The unique manually wound HMC341 movement has a power reserve of 7 days, a power reserve indicator on the dial, and a perpetual calendar. Have you ever seen a more neatly integrated perpetual calendar mechanism before? Plus, the perpetual calendar is really complex because it can be set forwards and backwards. I also think that you have no mechanical penalties for adjusting the calendar anytime of day. The beautifully designed face has two large leaf-shaped hands and a smaller center arrow hand. That smaller hand is a month indicator (using the hours markers to indicate the 12 months). Then you have a power reserve indicator balanced out by the date on the opposite end. While the date is not a "big date," the disc has larger font so it looks like one almost. Then you have a large subsidiary seconds dial on the face. Just marvelous. On the rear of the watch you have a leap year indicator on the movement. That is it, how cool? A fully functional perpetual calendar that is barely noticeable.
RARE NATURAL FADED COBALF BLUE ROLEX SUBMARINER BLUE 16613 DIAL FOR RE FINISHING
Time Remaining: 54m
Rock Candy fitted the watch with a really nice thick rubber strap. Each side of the strap has a different emblem logo applied. One for Rock Candy, and the other for Chouette. Makes for a cool look. The rubber strap is comfy and has a butterfly style deployment clasp. It does use one of those "cut to size" straps that I am not a fan of. Meaning that once you size it, you can't ever make it larger. Being such a large sized watch, I have to ask myself if it is too big for the type of wrist it might be worn on in Hong Kong. it is arguably too large for many American women's wrists as well. So sizing it to be snug is possible, but I recommend the watch for women with larger wrists.
And then there is the world time function. You'll notice the list of reference cities around the dial. Those are used when selecting different timezones. On the fly, you can easily switch to any of the major timezones without losing accuracy on the watch. Citizen makes it pretty simple to adjust, thus allowing for a great traveler's companion, or timepiece for people who like to easily know the time in lots of other timezones. Remember, the trick here isn't just the functionality - that has been done. But rather the relatively svelte layout and simple dial.

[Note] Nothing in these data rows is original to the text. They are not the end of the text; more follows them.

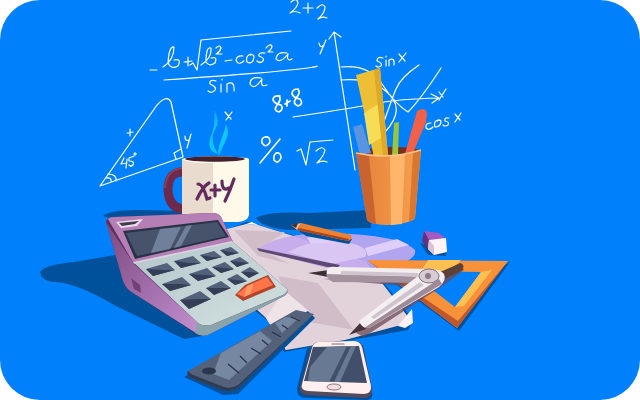
<!DOCTYPE html>
<html lang="en">
<head>
<meta charset="utf-8">
<title>Mathematics desk</title>
<style>
:root{--blue:#0080fb;--shadow:#00519b;--cream:#fff9e9;--plum:#632a5e;--ink:#283347;--slate:#53617b;--orange:#f7923a;--paper:#e2d3da;--mauve:#b57fb5;--steel:#cfc4cd}
html,body{margin:0;background:#fff;overflow:hidden}
.card{display:block;width:640px;height:400px}
.chalk{fill:none;stroke:#fff;stroke-width:1.2;stroke-linecap:round;stroke-linejoin:round}
.shadow{fill:var(--shadow)}
.keys{fill:var(--slate)}
.keys-shade{fill:#343e57}
</style>
</head>
<body>
<svg class="card" viewBox="0 0 640 400" role="img" aria-label="Calculator, mug, pencil cup and drawing tools under handwritten formulas">
<defs>
<linearGradient id="cup-body"><stop offset="0" stop-color="#e58136"/><stop offset="1" stop-color="#f6a052"/></linearGradient>
<linearGradient id="keypad" x1="0" y1="0" x2="1" y2="1"><stop offset="0" stop-color="#b4c6cb"/><stop offset="1" stop-color="#d3e1df"/></linearGradient>
<linearGradient id="calc-side" x1="0" y1="0" x2="1" y2="1"><stop offset="0" stop-color="#7c487f"/><stop offset="1" stop-color="#c28fd0"/></linearGradient>
<linearGradient id="steam-fade" x1="0" y1="0" x2="0" y2="1"><stop offset="0" stop-color="#16a4ff"/><stop offset=".5" stop-color="#10c8ff"/><stop offset="1" stop-color="#0cc0fa"/></linearGradient>
<clipPath id="card-clip"><rect width="640" height="400" rx="40"/></clipPath>
</defs>

<g clip-path="url(#card-clip)">
<rect width="640" height="400" fill="var(--blue)"/>

<g id="formulas" class="chalk">
<g id="fraction">
<path d="M150 70H157M163 67Q174 60 174 47Q169 46 168 63Q171 70 178 66Q182 58 174 60M184 62L192 61M188 57V66"/>
<path d="M190 65L193 63L197 70L201 40L291 31M201 65Q212 58 211 48Q206 46 206 62Q209 67 215 63Q218 56 211 58M216 48Q220 44 221 48Q220 52 216 54H222M225 61L232 60"/>
<path d="M243 56Q237 55 236 60Q238 66 244 61M251 54Q245 56 247 62Q253 65 254 57Q254 54 250 55M265 53Q258 52 259 56Q265 58 263 61Q260 64 257 61M266 48Q270 43 272 46Q272 49 268 52H273M287 53Q277 51 276 59Q280 64 288 54Q286 62 292 59"/>
<path d="M164 80Q240 75 280 71T317 66"/>
<path d="M216 81Q209 79 210 84Q217 87 215 90Q212 94 208 91M221 84V92M222 79V80M227 92V84Q235 80 234 91M261 78Q250 76 250 84Q254 91 262 79Q260 88 267 85"/>
</g>
<g id="loose-notes">
<path d="M291 2Q297 -3 298 3Q297 8 290 13Q295 10 300 13M303 8H313M308 3V13M317 8Q323 2 325 7Q325 13 318 19Q322 16 327 18"/>
<path d="M280 96Q273 95 273 100Q275 104 281 105Q284 109 279 112Q273 111 277 105Q282 99 279 96M285 104L290 101M287 100V106M298 89Q292 89 292 94Q294 98 300 99Q304 104 298 106Q292 104 296 98Q301 93 298 89" stroke-width="1.7"/>
<path d="M266 137Q261 137 262 143Q266 149 270 142Q270 136 265 137M280 139L260 163M277 153Q273 154 274 160Q278 165 281 158Q281 152 276 153" stroke-width="1.6"/>
<path d="M297 151L301 149L306 165L310 142L333 140M316 151Q322 145 325 150Q324 156 317 163Q322 160 327 162"/>
</g>
<g id="right-triangle">
<path d="M100 186L157 105Q167 94 171 102L183 157ZM108 174Q117 174 116 181M106 178Q112 177 111 182M181 149L174 153L176 159"/>
<path d="M127 133L133 132M130 129V136M124 158L121 164L127 163M127 159L126 168M134 156L129 158V161Q135 161 133 165Q131 167 129 165M135 153a1 1 0 1 0 .1 0M185 136Q185 142 189 140M191 134L187 148M225 112L231 119M232 112L226 120"/>
</g>
<g id="graph">
<path d="M355 170L334 32M329 39L334 32L341 37M293 117Q360 107 379 103T439 98M431 94L439 98L432 103M341 67Q369 64 382 84T408 112Q421 99 441 68M341 80Q373 77 390 95T378 139Q391 101 396 89T419 65"/>
<path d="M319 43Q320 49 324 45M326 40L320 54M383 58Q377 56 377 61Q383 63 381 66Q378 68 376 66M386 60V66M386 57V56M389 66V60Q395 57 394 65M399 54L405 61M406 53L399 62M439 92L443 97M446 89L439 100"/>
<path d="M431 123Q425 123 426 128Q429 131 433 127M438 120Q433 121 435 127Q441 127 441 121Q439 119 437 121M449 118Q444 117 445 121Q450 122 448 125Q445 127 443 125M455 114L460 120M461 113L455 122"/>
</g>
</g>

<g id="desk-shadows" class="shadow">
<path d="M103 216Q110 210 137 210L190 211L186 220Q125 224 103 216Z"/>
<path d="M256 218Q268 211 310 213L370 210L371 228L290 230Q263 228 256 218Z"/>
<path d="M40 272Q44 265 74 262L127 253L202 336L184 339L116 306Q73 281 53 282Q41 280 40 272Z"/>
</g>

<g id="mug">
<path d="M214 110Q221 121 215 130T218 154Q207 151 210 139Q216 126 214 110ZM226 124Q230 132 226 140T219 156Q217 150 221 140T226 124Z" fill="url(#steam-fade)"/>
<path d="M184 172Q168 171 168 190Q169 209 185 209" fill="none" stroke="#6c2a4c" stroke-width="9"/>
<path d="M184 168Q166 169 165 188" fill="none" stroke="#8b4057" stroke-width="2"/>
<path d="M182 159Q215 153 249 159V215Q248 221 238 222H193Q183 221 182 214Z" fill="var(--cream)"/>
<path d="M182 159L213 163V222H193Q183 221 182 214Z" fill="#eadbcf"/>
<path d="M182 159Q196 155 249 158Q240 163 209 163Q187 163 182 159Z" fill="#fffdf2"/>
<ellipse cx="215" cy="159" rx="30" ry="2.8" fill="#45202d"/>
<path d="M198 184Q203 184 207 199L210 198M209 183Q203 186 197 199M211 190H220M215 185V196M222 181Q222 192 229 188M234 179Q230 191 225 201" fill="none" stroke="var(--plum)" stroke-width="3.2" stroke-linecap="round"/>
</g>

<g id="pencil-cup">
<path d="M356 153Q388 142 421 150L414 158L360 160Z" fill="#76301e"/>
<path d="M353 127L362 124L371 153L360 155Z" fill="#5a93df"/>
<path d="M356 75L380 68L388 155L374 157Z" fill="#edbf35"/>
<path d="M364 113L383 101L386 135L369 145Z" fill="#f7dc56"/>
<path d="M374 70L380 68L388 155L383 156Z" fill="#dca929"/>
<path d="M394 123L399 122L398 155L392 156Z" fill="#9cc53c"/>
<path d="M417 111Q426 106 427 114L426 122L413 153L405 154Z" fill="#f2604a"/>
<path d="M356 153Q388 160 421 150L415 218Q412 223 390 225Q371 225 367 220Z" fill="url(#cup-body)"/>
<path d="M356 153L369 156L376 224Q369 223 367 220Z" fill="#c96431"/>
<path d="M390 156L405 154L402 224L391 225Z" fill="#ffb66a"/>
<path d="M413 152L421 150L415 218L409 222Z" fill="#d9762f"/>
<path d="M356 153Q388 160 421 150" fill="none" stroke="#ffc485" stroke-width="1.6"/>
</g>

<g id="paper-sheets">
<path d="M231 228L247 222L300 237L368 263L413 320L408 330L284 352L268 321L222 285Z" fill="var(--shadow)"/>
<path d="M227 229L246 224L258 225L300 238L366 262L412 322L345 340L286 350L266 318L222 278Z" fill="var(--paper)"/>
<path d="M234 230L285 232L260 249L290 264L258 256ZM278 276L318 283L354 330L298 320Z" fill="#d0bdc8"/>
<path d="M284 290L310 312L291 329L286 350L266 318Z" fill="#eee3e7"/>
<path d="M246 224L258 225L252 222Z" fill="#fff"/>
<path d="M398 326L412 309L413 323L405 328Z" fill="#f8f2f5"/>
</g>

<g id="protractor">
<path d="M257 250Q278 233 329 233Q401 235 415 250Q418 263 376 268L327 268Z" fill="#c5a9ee" opacity=".9"/>
<path d="M288 252Q309 239 344 242Q371 246 365 257L331 264Z" fill="#dac6f3"/>
<path d="M307 238L328 234L338 242L311 244ZM365 248L397 239L409 245L368 256Z" fill="#dfcdfa"/>
<path d="M257 248L340 265L336 269L259 251Z" fill="#5d4a72"/>
</g>

<g id="pencil">
<path d="M292 226L352 239L349 244L306 236Z" class="shadow"/>
<path d="M301 223L351 235Q353 239 348 241L297 230Z" fill="#ed8031"/>
<path d="M299 228L349 239L348 241L297 230Z" fill="#a64724"/>
<path d="M291 225L301 223L297 230Z" fill="#e9b895"/>
<path d="M291 225L298 223L296 228Z" fill="#432b38"/>
</g>

<g id="eraser">
<path d="M420 243L428 255L446 256L447 250Z" class="shadow"/>
<path d="M424 231L439 233L446 239L429 240Z" fill="#a75ac0"/>
<path d="M424 231L429 240L428 249L422 241Z" fill="#67307f"/>
<path d="M429 240L446 238L447 252L434 255L428 249Z" fill="#fff3f5"/>
<path d="M429 240L434 246L434 255L428 249Z" fill="#d8c2d3"/>
</g>

<g id="set-square">
<path d="M369 264L459 331L510 262L500 268L455 324Z" class="shadow"/>
<path d="M367 260L508 261L457 328ZM408 271L455 307L481 272Z" fill="var(--orange)" fill-rule="evenodd"/>
<path d="M367 260L457 328L508 261L458 321Z" fill="#be582c"/>
<path d="M428 260H461L450 271H421ZM481 272L492 270L464 306L455 307Z" fill="#ffc052"/>
</g>

<g id="compass">
<path d="M323 279L417 287L356 333L364 337L441 287L464 270L460 263L440 273Z" fill="#6d4a58" opacity=".75"/>
<path d="M440 272L461 263Q466 266 461 271L442 280Z" fill="#5c4139"/>
<path d="M308 273L329 270L328 277Z" fill="#3c3038"/>
<path d="M327 269Q329 266 336 267L430 269L434 282L333 281Q325 277 327 269Z" fill="#f4edf0"/>
<path d="M326 274L432 277L434 283L333 282Q327 279 326 274Z" fill="#a3919e"/>
<path d="M341 271L418 273V276L341 275Z" fill="var(--steel)"/>
<path d="M349 335L362 321L366 329Z" fill="#49333a"/>
<path d="M359 321L422 273Q438 266 444 274Q447 280 439 287L369 328Q362 329 359 321Z" fill="#f6eff2"/>
<path d="M364 328L439 279L442 284L369 328Z" fill="#9d8b98"/>
<path d="M371 317L420 282L424 285L374 319Z" fill="var(--steel)"/>
<ellipse cx="429" cy="276" rx="10" ry="7" fill="#d7ccd4" stroke="#7f6d7c"/>
<circle cx="428" cy="276" r="3" fill="#8c7c88"/>
</g>

<g id="calculator">
<path d="M106 222Q106 218 114 217L212 213Q219 213 221 217L233 242L287 289Q289 293 284 296L210 334Q203 338 195 333L130 291Q125 288 123 281Z" fill="#5b315e"/>
<path d="M106 222L134 264L198 323L196 333L130 291Q126 288 123 281Z" fill="url(#calc-side)"/>
<path d="M108 219Q109 217 114 217L212 213Q219 213 221 217L233 242L134 264Z" fill="var(--mauve)"/>
<path d="M133 262L232 241L287 289Q289 292 283 295L211 325Q202 327 197 322Z" fill="url(#keypad)"/>
<path d="M197 322Q202 327 211 325L283 295L287 291Q288 294 284 296L210 334Q203 338 195 333Z" fill="#8aa4ad"/>
<path d="M123 231L218 220L229 237L135 259Z" fill="var(--ink)"/>
<path d="M126 233L217 222L226 236L137 256Z" fill="#46536b"/>
<path d="M160 229L181 227L170 249L151 253ZM186 226L192 225L181 246L174 248Z" fill="#71809a"/>
<path d="M116 222L143 219L137 226L121 228Z" fill="#e9dfeb"/>
<path d="M119 223L139 221L135 224L122 226Z" fill="#45384f"/>
<path d="M131 278L140 285L141 293L134 289Z" fill="#724078"/>
<g id="key-caps">
<path class="keys" d="M146 269L167 263L175 270L153 276ZM174 261L193 256L201 263L181 268ZM200 255L214 251L222 257L207 261ZM220 250L231 247L239 253L227 256ZM162 284L182 277L191 285L170 291ZM189 274L207 268L216 276L198 281ZM212 267L225 262L234 269L221 273ZM230 261L240 257L249 263L237 267ZM180 300L200 291L211 299L189 309ZM206 288L221 281L231 288L214 295ZM227 279L237 274L247 281L235 285ZM241 272L250 267L259 273L249 278Z"/>
<path class="keys-shade" d="M146 269L163 270L175 270L153 276ZM174 261L189 263L201 263L181 268ZM200 255L212 257L222 257L207 261ZM220 250L230 252L239 253L227 256ZM162 284L179 284L191 285L170 291ZM189 274L205 275L216 276L198 281ZM212 267L224 268L234 269L221 273ZM230 261L240 262L249 263L237 267ZM180 300L197 299L211 299L189 309ZM206 288L220 288L231 288L214 295ZM227 279L237 280L247 281L235 285ZM241 272L250 272L259 273L249 278Z"/>
<path d="M235 295L245 285L268 275L276 287L243 301Z" fill="#b4442b"/>
<path d="M237 294L247 286L267 277L273 285L244 297Z" fill="#ff7448"/>
<path d="M247 286L254 283L250 294L244 297Z" fill="#ff9a66"/>
</g>
<path d="M134 263L232 242" stroke="#e4d2e7" stroke-width="1.2"/>
</g>

<g id="ruler">
<path d="M184 377L223 395L238 394L315 318L308 311Z" class="shadow"/>
<path d="M188 371L296 310L314 314L238 388Q231 393 222 390L191 378Q186 375 188 371Z" fill="var(--slate)"/>
<path d="M188 371L191 374L224 387Q231 389 238 385L314 314L238 388Q231 393 222 390L191 378Q186 375 188 371Z" fill="#303c56"/>
<path d="M221 353L260 331L272 341L229 380L213 374Z" fill="#7687a2"/>
<path d="M275 323L286 317L298 319L282 333Z" fill="#7687a2"/>
<ellipse cx="209" cy="371" rx="7" ry="3.6" fill="#2b354d"/>
<path d="M228 364L239 373M240 356L247 363M251 348L261 354M262 340L268 345M272 332L281 337M282 325L288 329M291 317L300 321" fill="none" stroke="#28334a" stroke-width="1.3"/>
</g>

<g id="phone">
<path d="M307 348L297 388Q296 397 305 398L367 400Q374 399 372 392L363 345Z" class="shadow"/>
<path d="M318 342L354 341Q361 341 363 347L372 388Q373 397 365 398L307 395Q299 394 300 387L311 348Q313 343 318 342Z" fill="#554a5c"/>
<path d="M318 342L354 341Q360 341 362 347L371 386Q372 393 364 394L308 391Q300 390 302 384L312 348Q313 343 318 342Z" fill="#fff0ef"/>
<path d="M313 347L359 346L367 383L304 381Z" fill="#414f6b"/>
<path d="M327 347L347 346L329 382L308 381L310 367Z" fill="#687993"/>
<path d="M351 346L356 346L340 382L334 382Z" fill="#687993"/>
<path d="M332 344H344" stroke="#7a6c7c" stroke-width="1.2" stroke-linecap="round"/>
<ellipse cx="334" cy="387" rx="7" ry="3" fill="#f7dfe1" stroke="#8b7584"/>
</g>
</g>
</svg>
</body>
</html>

The case itself is in steel and 43mm wide - almost the same as the T-Touch Expert (but perhaps marginally smaller). Tissot here has departed from using titanium that was so popular with other T-Touch watches. The watch is water resistant to 100 meters. The case lugs look like loops - such as something you'd find on a boat. The rubber strap however is closely fitted to the case and there is no real gap in the loop hole. The design of the case lends itself to being very smooth, such that nothing on the watch will snag or pull at anything if you are moving around quickly on a boat. This also applied to the pushers that have smoothed out like pebbles.